On June 3, 2010, the United States Mint ended sales for the Letitia Tyler and Julia Tyler First Spouse Gold Coins. This coincided with the release of the latest coin in the series honoring Jane Pierce. The Tyler coins were both available for a shorter time frame than typical for recent releases of the series, which resulted in lower sales.
The Letitia Tyler First Spouse Gold Coin was first available for sale on July 2, 2009. The coins were priced at $629 for the proof version and $614 for the uncirculated version. When last available the coins were priced at $779 and $766 due to the higher underlying price of gold. After a sales period of just under eleven months, the coins had last reported sales of 5,163 proof coins and 3,152 uncirculated coins.
The Julia Tyler First Spouse Gold Coin went on sale August 6, 2009. The coins also carried initial pricing of $629 for proofs and $614 for uncirculated coins and were last priced at $779 and $766. The most recent sales figures indicate 4,830 proof coins and 2,861 uncirculated coins sold by the United States Mint. The sales period was roughly ten months in duration.
The Letitia and Julia Tyler coins were both issued for the 10th Presidency, since President John Tyler had a first and second wife while in office. A similar situation will arise in 2013, when coins are issued to honor the first and second wives of President Woodrow Wilson.

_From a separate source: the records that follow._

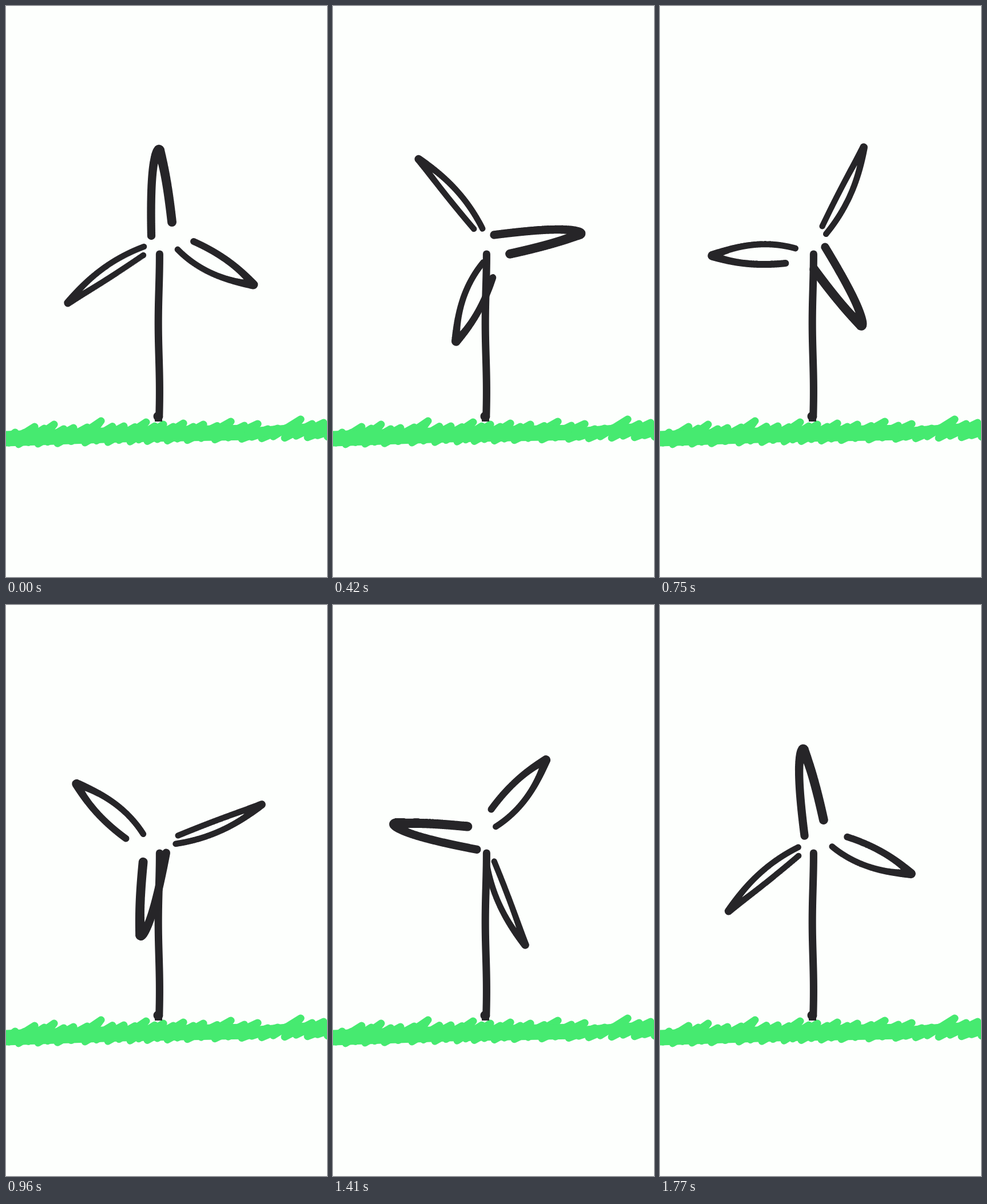
These frames come from a looping animation (561x999 px, 1.8 s). An HTML page with a canvas:

```html
<!DOCTYPE html>
<html lang="en">
<head>
<meta charset="utf-8">
<title>Wind turbine</title>
<style>
html, body { margin: 0; width: 100%; height: 100%; overflow: hidden; background: #fdfffd; }
canvas { display: block; }
</style>
</head>
<body>
<canvas id="stage" width="561" height="999"></canvas>
<script>
const ctx = document.getElementById('stage').getContext('2d');
const INK = '#262528', GRASS = '#46ea70', PAPER = '#fdfffd';
const HUB = { x: 268.6, y: 416.5 };
const LOOP = 1800, STEP = 30;

// Each blade: two curved sides meeting at a rounder tip
const blades = [
  { tip: [267.5, 252], tipR: 9.5, sides: [
    { from: [254, 402], bend: [251, 262], r: 7.2 },
    { from: [290, 378], bend: [280, 289], r: 8 }] },
  { tip: [107.5, 520], tipR: 6.8, sides: [
    { from: [241, 421], bend: [161, 451], r: 5.3 },
    { from: [240, 436], bend: [170, 484], r: 5.2 }] },
  { tip: [433, 488], tipR: 7.8, sides: [
    { from: [328, 412], bend: [395, 442], r: 6 },
    { from: [300, 426], bend: [350, 477], r: 5.4 }] }
];

// Tips of the main upward grass strokes
const peaks = [[16, 746], [50, 736], [84, 732], [118, 738], [166, 726], [206, 735], [245, 728],
  [275, 732], [310, 730], [345, 732], [393, 727], [440, 731], [475, 739], [515, 723], [555, 729], [590, 736]];

function dot(path, x, y, r) {
  path.moveTo(x + r, y);
  path.arc(x, y, r, 0, Math.PI * 2);
}

function bladePath({ tip, tipR, sides }) {
  const path = new Path2D();
  for (const { from, bend, r } of sides) {
    for (let t = 0; t <= 1; t += 0.005) {
      const u = 1 - t;
      const [x, y] = [0, 1].map(i => u * u * from[i] + 2 * u * t * bend[i] + t * t * tip[i]);
      dot(path, x, y, r + (tipR - r) * t ** 6);
    }
  }
  return path;
}

function mastPath() {
  const path = new Path2D();
  for (let y = 434; y < 718; y++) {
    dot(path, 267.3 + 1.1 * Math.cos((y - 434) * Math.PI / 120), y, 6.6);
  }
  dot(path, 266, 718, 8.5);
  path.rect(260, 718, 13, 9);
  return path;
}

// Zigzag: every peak, and a lower one midway, is followed by a stroke down to the left
function grassPath() {
  const path = new Path2D();
  const stroke = (x, y, dip) => {
    path.lineTo(x, y);
    path.lineTo(x - 28, 767 - x * 0.024 + dip);
  };
  peaks.forEach(([x, y], i) => {
    stroke(x, y, 1);
    const next = peaks[i + 1];
    if (next) stroke((x + next[0]) / 2, (y + next[1]) / 2 + 5, -2);
  });
  return path;
}

const rotor = blades.map(bladePath);
const mast = mastPath();
const grass = grassPath();
const thick = new Path2D('M0 757L200 750L425 746');
const thin = new Path2D('M425 747L510 740L580 738');

function line(path, width) {
  ctx.lineWidth = width;
  ctx.stroke(path);
}

function draw(time) {
  const turn = Math.floor((time % LOOP) / STEP) * STEP / LOOP;
  ctx.fillStyle = PAPER;
  ctx.fillRect(0, 0, 561, 999);

  ctx.strokeStyle = GRASS;
  ctx.lineCap = ctx.lineJoin = 'round';
  line(grass, 13);
  line(thick, 27);
  line(thin, 18);

  ctx.fillStyle = INK;
  ctx.fill(mast);
  ctx.save();
  ctx.translate(HUB.x, HUB.y);
  ctx.rotate(turn * Math.PI * 2);
  ctx.translate(-HUB.x, -HUB.y);
  rotor.forEach(p => ctx.fill(p));
  ctx.restore();
}

const start = performance.now();
function tick() {
  draw(performance.now() - start);
  requestAnimationFrame(tick);
}
tick();
</script>
</body>
</html>
```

Because five coins were offered in the prior year compared to the standard four, the United States Mint chose to end sales of two coins to coincide with the start of sales for the latest coin. In general, the US Mint has indicated that they will keep each release of the First Spouse Gold Coin series on sale for approximately one year or until the maximum authorized mintage has been sold. In practice, they have ended sales for the longest available coin when a new one was offered. This has sometimes resulted in an availability period of greater than one year.
The last reported sales of the Letitia Tyler and Julia Tyler coins suggest that mintages will rank as the lowest on record for coins of the series no longer available for sale. These mintages will also be extremely low on a historical basis for modern gold coins issued by the United States Mint.